| Task to carry out |
Retyping the data exactly is the task. Include every line.

| Records shown |
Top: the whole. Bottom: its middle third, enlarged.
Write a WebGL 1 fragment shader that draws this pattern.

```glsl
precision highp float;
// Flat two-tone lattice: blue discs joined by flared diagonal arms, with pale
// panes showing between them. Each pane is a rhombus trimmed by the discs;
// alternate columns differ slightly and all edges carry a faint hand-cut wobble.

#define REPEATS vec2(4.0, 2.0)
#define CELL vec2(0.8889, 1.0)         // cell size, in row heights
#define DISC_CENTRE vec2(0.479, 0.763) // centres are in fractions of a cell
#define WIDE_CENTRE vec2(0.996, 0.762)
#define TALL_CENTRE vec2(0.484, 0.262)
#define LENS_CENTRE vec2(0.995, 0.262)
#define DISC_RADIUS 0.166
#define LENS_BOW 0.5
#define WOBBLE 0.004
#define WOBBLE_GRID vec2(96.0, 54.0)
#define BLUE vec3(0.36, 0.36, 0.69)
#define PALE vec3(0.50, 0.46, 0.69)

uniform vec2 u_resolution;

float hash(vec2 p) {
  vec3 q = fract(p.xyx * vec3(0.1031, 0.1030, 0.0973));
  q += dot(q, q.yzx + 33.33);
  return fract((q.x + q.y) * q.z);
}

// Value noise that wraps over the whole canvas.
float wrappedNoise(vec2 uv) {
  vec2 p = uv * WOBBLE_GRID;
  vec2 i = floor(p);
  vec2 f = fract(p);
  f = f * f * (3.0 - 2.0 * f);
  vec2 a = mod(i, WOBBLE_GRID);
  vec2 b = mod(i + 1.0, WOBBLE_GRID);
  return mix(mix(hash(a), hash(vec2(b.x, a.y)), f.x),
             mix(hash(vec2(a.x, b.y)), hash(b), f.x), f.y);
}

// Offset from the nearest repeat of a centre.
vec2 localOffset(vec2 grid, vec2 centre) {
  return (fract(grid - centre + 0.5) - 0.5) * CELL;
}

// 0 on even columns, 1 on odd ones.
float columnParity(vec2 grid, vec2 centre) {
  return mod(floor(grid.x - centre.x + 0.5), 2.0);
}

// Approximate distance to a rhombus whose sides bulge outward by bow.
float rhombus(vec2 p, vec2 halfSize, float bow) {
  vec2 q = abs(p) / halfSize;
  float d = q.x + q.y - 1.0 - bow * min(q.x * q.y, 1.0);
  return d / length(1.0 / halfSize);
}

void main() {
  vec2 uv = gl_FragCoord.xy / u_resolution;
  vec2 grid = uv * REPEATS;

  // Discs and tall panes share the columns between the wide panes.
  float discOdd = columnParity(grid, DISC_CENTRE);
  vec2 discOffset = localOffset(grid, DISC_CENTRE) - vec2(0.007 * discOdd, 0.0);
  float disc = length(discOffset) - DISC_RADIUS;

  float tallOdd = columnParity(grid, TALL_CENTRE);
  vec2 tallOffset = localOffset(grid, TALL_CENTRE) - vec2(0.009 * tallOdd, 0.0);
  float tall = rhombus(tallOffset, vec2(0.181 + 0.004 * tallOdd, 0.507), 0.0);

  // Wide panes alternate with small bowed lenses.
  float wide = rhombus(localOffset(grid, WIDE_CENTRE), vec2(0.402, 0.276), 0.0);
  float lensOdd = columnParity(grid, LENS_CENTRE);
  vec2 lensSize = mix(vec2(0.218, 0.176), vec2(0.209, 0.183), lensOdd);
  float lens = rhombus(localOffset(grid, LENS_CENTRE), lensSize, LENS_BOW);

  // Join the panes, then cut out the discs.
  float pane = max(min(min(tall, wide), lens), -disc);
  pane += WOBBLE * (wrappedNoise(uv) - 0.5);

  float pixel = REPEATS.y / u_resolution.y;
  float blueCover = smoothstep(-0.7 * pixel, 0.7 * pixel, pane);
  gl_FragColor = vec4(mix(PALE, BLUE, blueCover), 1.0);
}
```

| Answer area |
Top: the whole. Bottom: its middle third, enlarged.
Write a WebGL 1 fragment shader that draws this pattern.

```glsl
precision highp float;
// Flat two-tone lattice: blue discs joined by flared diagonal arms, with pale
// panes showing between them. Each pane is a rhombus trimmed by the discs;
// alternate columns differ slightly and all edges carry a faint hand-cut wobble.

#define REPEATS vec2(4.0, 2.0)
#define CELL vec2(0.8889, 1.0)         // cell size, in row heights
#define DISC_CENTRE vec2(0.479, 0.763) // centres are in fractions of a cell
#define WIDE_CENTRE vec2(0.996, 0.762)
#define TALL_CENTRE vec2(0.484, 0.262)
#define LENS_CENTRE vec2(0.995, 0.262)
#define DISC_RADIUS 0.166
#define LENS_BOW 0.5
#define WOBBLE 0.004
#define WOBBLE_GRID vec2(96.0, 54.0)
#define BLUE vec3(0.36, 0.36, 0.69)
#define PALE vec3(0.50, 0.46, 0.69)

uniform vec2 u_resolution;

float hash(vec2 p) {
  vec3 q = fract(p.xyx * vec3(0.1031, 0.1030, 0.0973));
  q += dot(q, q.yzx + 33.33);
  return fract((q.x + q.y) * q.z);
}

// Value noise that wraps over the whole canvas.
float wrappedNoise(vec2 uv) {
  vec2 p = uv * WOBBLE_GRID;
  vec2 i = floor(p);
  vec2 f = fract(p);
  f = f * f * (3.0 - 2.0 * f);
  vec2 a = mod(i, WOBBLE_GRID);
  vec2 b = mod(i + 1.0, WOBBLE_GRID);
  return mix(mix(hash(a), hash(vec2(b.x, a.y)), f.x),
             mix(hash(vec2(a.x, b.y)), hash(b), f.x), f.y);
}

// Offset from the nearest repeat of a centre.
vec2 localOffset(vec2 grid, vec2 centre) {
  return (fract(grid - centre + 0.5) - 0.5) * CELL;
}

// 0 on even columns, 1 on odd ones.
float columnParity(vec2 grid, vec2 centre) {
  return mod(floor(grid.x - centre.x + 0.5), 2.0);
}

// Approximate distance to a rhombus whose sides bulge outward by bow.
float rhombus(vec2 p, vec2 halfSize, float bow) {
  vec2 q = abs(p) / halfSize;
  float d = q.x + q.y - 1.0 - bow * min(q.x * q.y, 1.0);
  return d / length(1.0 / halfSize);
}

void main() {
  vec2 uv = gl_FragCoord.xy / u_resolution;
  vec2 grid = uv * REPEATS;

  // Discs and tall panes share the columns between the wide panes.
  float discOdd = columnParity(grid, DISC_CENTRE);
  vec2 discOffset = localOffset(grid, DISC_CENTRE) - vec2(0.007 * discOdd, 0.0);
  float disc = length(discOffset) - DISC_RADIUS;

  float tallOdd = columnParity(grid, TALL_CENTRE);
  vec2 tallOffset = localOffset(grid, TALL_CENTRE) - vec2(0.009 * tallOdd, 0.0);
  float tall = rhombus(tallOffset, vec2(0.181 + 0.004 * tallOdd, 0.507), 0.0);

  // Wide panes alternate with small bowed lenses.
  float wide = rhombus(localOffset(grid, WIDE_CENTRE), vec2(0.402, 0.276), 0.0);
  float lensOdd = columnParity(grid, LENS_CENTRE);
  vec2 lensSize = mix(vec2(0.218, 0.176), vec2(0.209, 0.183), lensOdd);
  float lens = rhombus(localOffset(grid, LENS_CENTRE), lensSize, LENS_BOW);

  // Join the panes, then cut out the discs.
  float pane = max(min(min(tall, wide), lens), -disc);
  pane += WOBBLE * (wrappedNoise(uv) - 0.5);

  float pixel = REPEATS.y / u_resolution.y;
  float blueCover = smoothstep(-0.7 * pixel, 0.7 * pixel, pane);
  gl_FragColor = vec4(mix(PALE, BLUE, blueCover), 1.0);
}
```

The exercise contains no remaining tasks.